I write for free people who possess rebellious impulses. My stories tell about independent characters in conflict with collected groups and their constraining beliefs. Since we all belong to groups, I expose the unspoken rules we embrace unconsciously in any organization, whether it's a faith or zealous movement, political party (either), business corporation, labor union or professional association, social club, charitable organization, television audience ... the list is very long.

That theme underlies three novels: I Am Bill Gates' Dog, Ad Man in the Games of 2046 and The Dropout. The pioneering web publisher Online Originals named The Dropout its "Featured Selection" in July 2002.

I have published short fiction in the anthology The Literature of Work, and in periodicals ranging from New Hampshire Journal to the magazine Twin Cities Business Monthly (of all places!). My poetry has appeared in the journal Not Just Air. Two of my poems received nominations for the annual Pushcart Prize, a respected literary award. They are Wife Poem XXVII, nominated in 2008, and Menopause, nominated in 2009.

As a journalist, I have published articles in many magazines and newspapers, including Boston Magazine, Boston Woman, Business Week, CFO Magazine, The Christian Science Monitor, Cigar Aficionado, Gannett Newspapers, Inc Magazine, The Boston Globe Sunday Magazine, and Robb Report.
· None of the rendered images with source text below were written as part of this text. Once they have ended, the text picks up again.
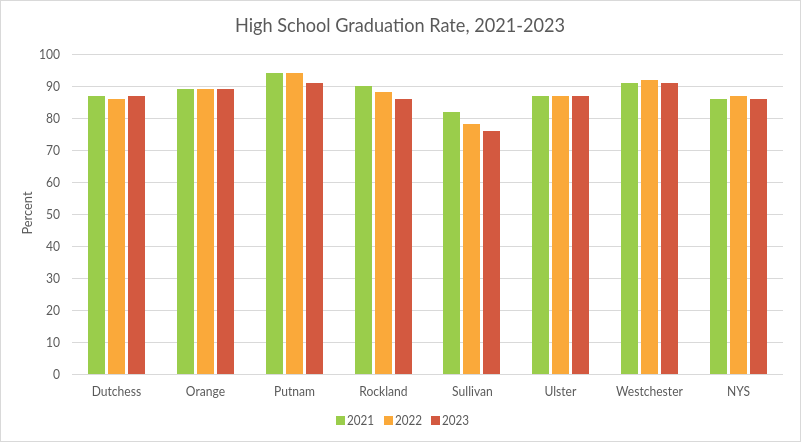
<!DOCTYPE html>
<html lang="en">
<head>
<meta charset="utf-8">
<title>High School Graduation Rate, 2021-2023</title>
<style>
:root {
  --y2021: #9acd4b;
  --y2022: #faa93a;
  --y2023: #d35940;
  --text: #595959;
  --grid: #d9d9d9;
  --unit: 3.2px;
}
* { box-sizing: border-box; margin: 0; padding: 0; }
html, body { width: 801px; height: 442px; overflow: hidden; background: #fff; }
.chart {
  position: relative;
  width: 801px;
  height: 442px;
  border: 1px solid var(--grid);
  background: #fff;
  color: var(--text);
  font: 13px/16px Lato, "Open Sans", sans-serif;
}
.chart > * { position: absolute; }
h1 {
  left: 199px; top: 10px; width: 400px;
  font-size: 20px; line-height: 26px; font-weight: 400;
  text-align: center; white-space: nowrap;
  transform: scaleX(.907);
}
.axis-title {
  left: -4px; top: 204px; width: 60px;
  font-size: 14px; text-align: center;
  transform: rotate(-90deg) scaleX(.92);
}
.scale {
  left: 19px; top: 45px; width: 40px; height: 336px;
  display: flex; flex-direction: column; justify-content: space-between;
  text-align: right;
  transform: scaleX(.93); transform-origin: right;
}
.gridlines {
  left: 71px; top: 53px; width: 711px; height: 321px;
  display: flex; flex-direction: column; justify-content: space-between;
}
.gridlines i { height: 1px; background: var(--grid); }
.plot {
  left: 71px; top: 53px; width: 711px; height: 320px;
  display: grid; grid-template-columns: repeat(8, 1fr);
}
.county { display: flex; justify-content: center; align-items: flex-end; gap: 3px; }
.bar { width: 17px; height: calc(var(--rate) * var(--unit)); background: var(--y2021); }
.bar:nth-child(2) { background: var(--y2022); }
.bar:nth-child(3) { background: var(--y2023); }
.categories {
  left: 71px; top: 382px; width: 711px;
  display: grid; grid-template-columns: repeat(8, 1fr);
  text-align: center;
}
.categories span { transform: scaleX(.93); }
.legend { left: 335px; top: 411px; display: flex; gap: 9.5px; list-style: none; }
.legend li { display: flex; align-items: center; gap: 2px; width: 38px; }
.swatch { flex: none; width: 9px; height: 9px; }
.legend span { transform: scaleX(.9); transform-origin: left; }
</style>
</head>
<body>
<main class="chart">
  <h1>High School Graduation Rate, 2021-2023</h1>
  <div class="axis-title">Percent</div>
  <div class="scale">
    <span>100</span><span>90</span><span>80</span><span>70</span><span>60</span><span>50</span><span>40</span><span>30</span><span>20</span><span>10</span><span>0</span>
  </div>
  <div class="gridlines"><i></i><i></i><i></i><i></i><i></i><i></i><i></i><i></i><i></i><i></i><i></i></div>
  <div class="plot">
    <div class="county"><div class="bar" style="--rate:87"></div><div class="bar" style="--rate:86"></div><div class="bar" style="--rate:87"></div></div>
    <div class="county"><div class="bar" style="--rate:89"></div><div class="bar" style="--rate:89"></div><div class="bar" style="--rate:89"></div></div>
    <div class="county"><div class="bar" style="--rate:94"></div><div class="bar" style="--rate:94"></div><div class="bar" style="--rate:91"></div></div>
    <div class="county"><div class="bar" style="--rate:90"></div><div class="bar" style="--rate:88"></div><div class="bar" style="--rate:86"></div></div>
    <div class="county"><div class="bar" style="--rate:82"></div><div class="bar" style="--rate:78"></div><div class="bar" style="--rate:76"></div></div>
    <div class="county"><div class="bar" style="--rate:87"></div><div class="bar" style="--rate:87"></div><div class="bar" style="--rate:87"></div></div>
    <div class="county"><div class="bar" style="--rate:91"></div><div class="bar" style="--rate:92"></div><div class="bar" style="--rate:91"></div></div>
    <div class="county"><div class="bar" style="--rate:86"></div><div class="bar" style="--rate:87"></div><div class="bar" style="--rate:86"></div></div>
  </div>
  <div class="categories">
    <span>Dutchess</span><span>Orange</span><span>Putnam</span><span>Rockland</span><span>Sullivan</span><span>Ulster</span><span>Westchester</span><span>NYS</span>
  </div>
  <ul class="legend">
    <li><i class="swatch" style="background:var(--y2021)"></i><span>2021</span></li>
    <li><i class="swatch" style="background:var(--y2022)"></i><span>2022</span></li>
    <li><i class="swatch" style="background:var(--y2023)"></i><span>2023</span></li>
  </ul>
</main>
</body>
</html>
I was the automobile columnist for Omni Magazine, a technology columnist for PC Computing Magazine, and an editor and staff writer for High Technology Magazine.

My non-fiction books are Microchip; An Idea, Its Genesis and the Revolution It Created, and The VC Way; Investment Secrets from the Wizards of Venture Capital, which was translated into Chinese for sale in the Orient. Microchip was a 10-best recommendation by Booklist in the science and technology category in 2002.

My early career in journalism and non-fiction writing gave me knowledge and insight into so many of our muzzling institutions. Today I convert that education into literature that exposes the built-in biases we embrace in our allegiances to groups, while it also celebrates our independent spirits that are capable of elevating us above those biases. Oh, and my books strive to entertain and engage you, too.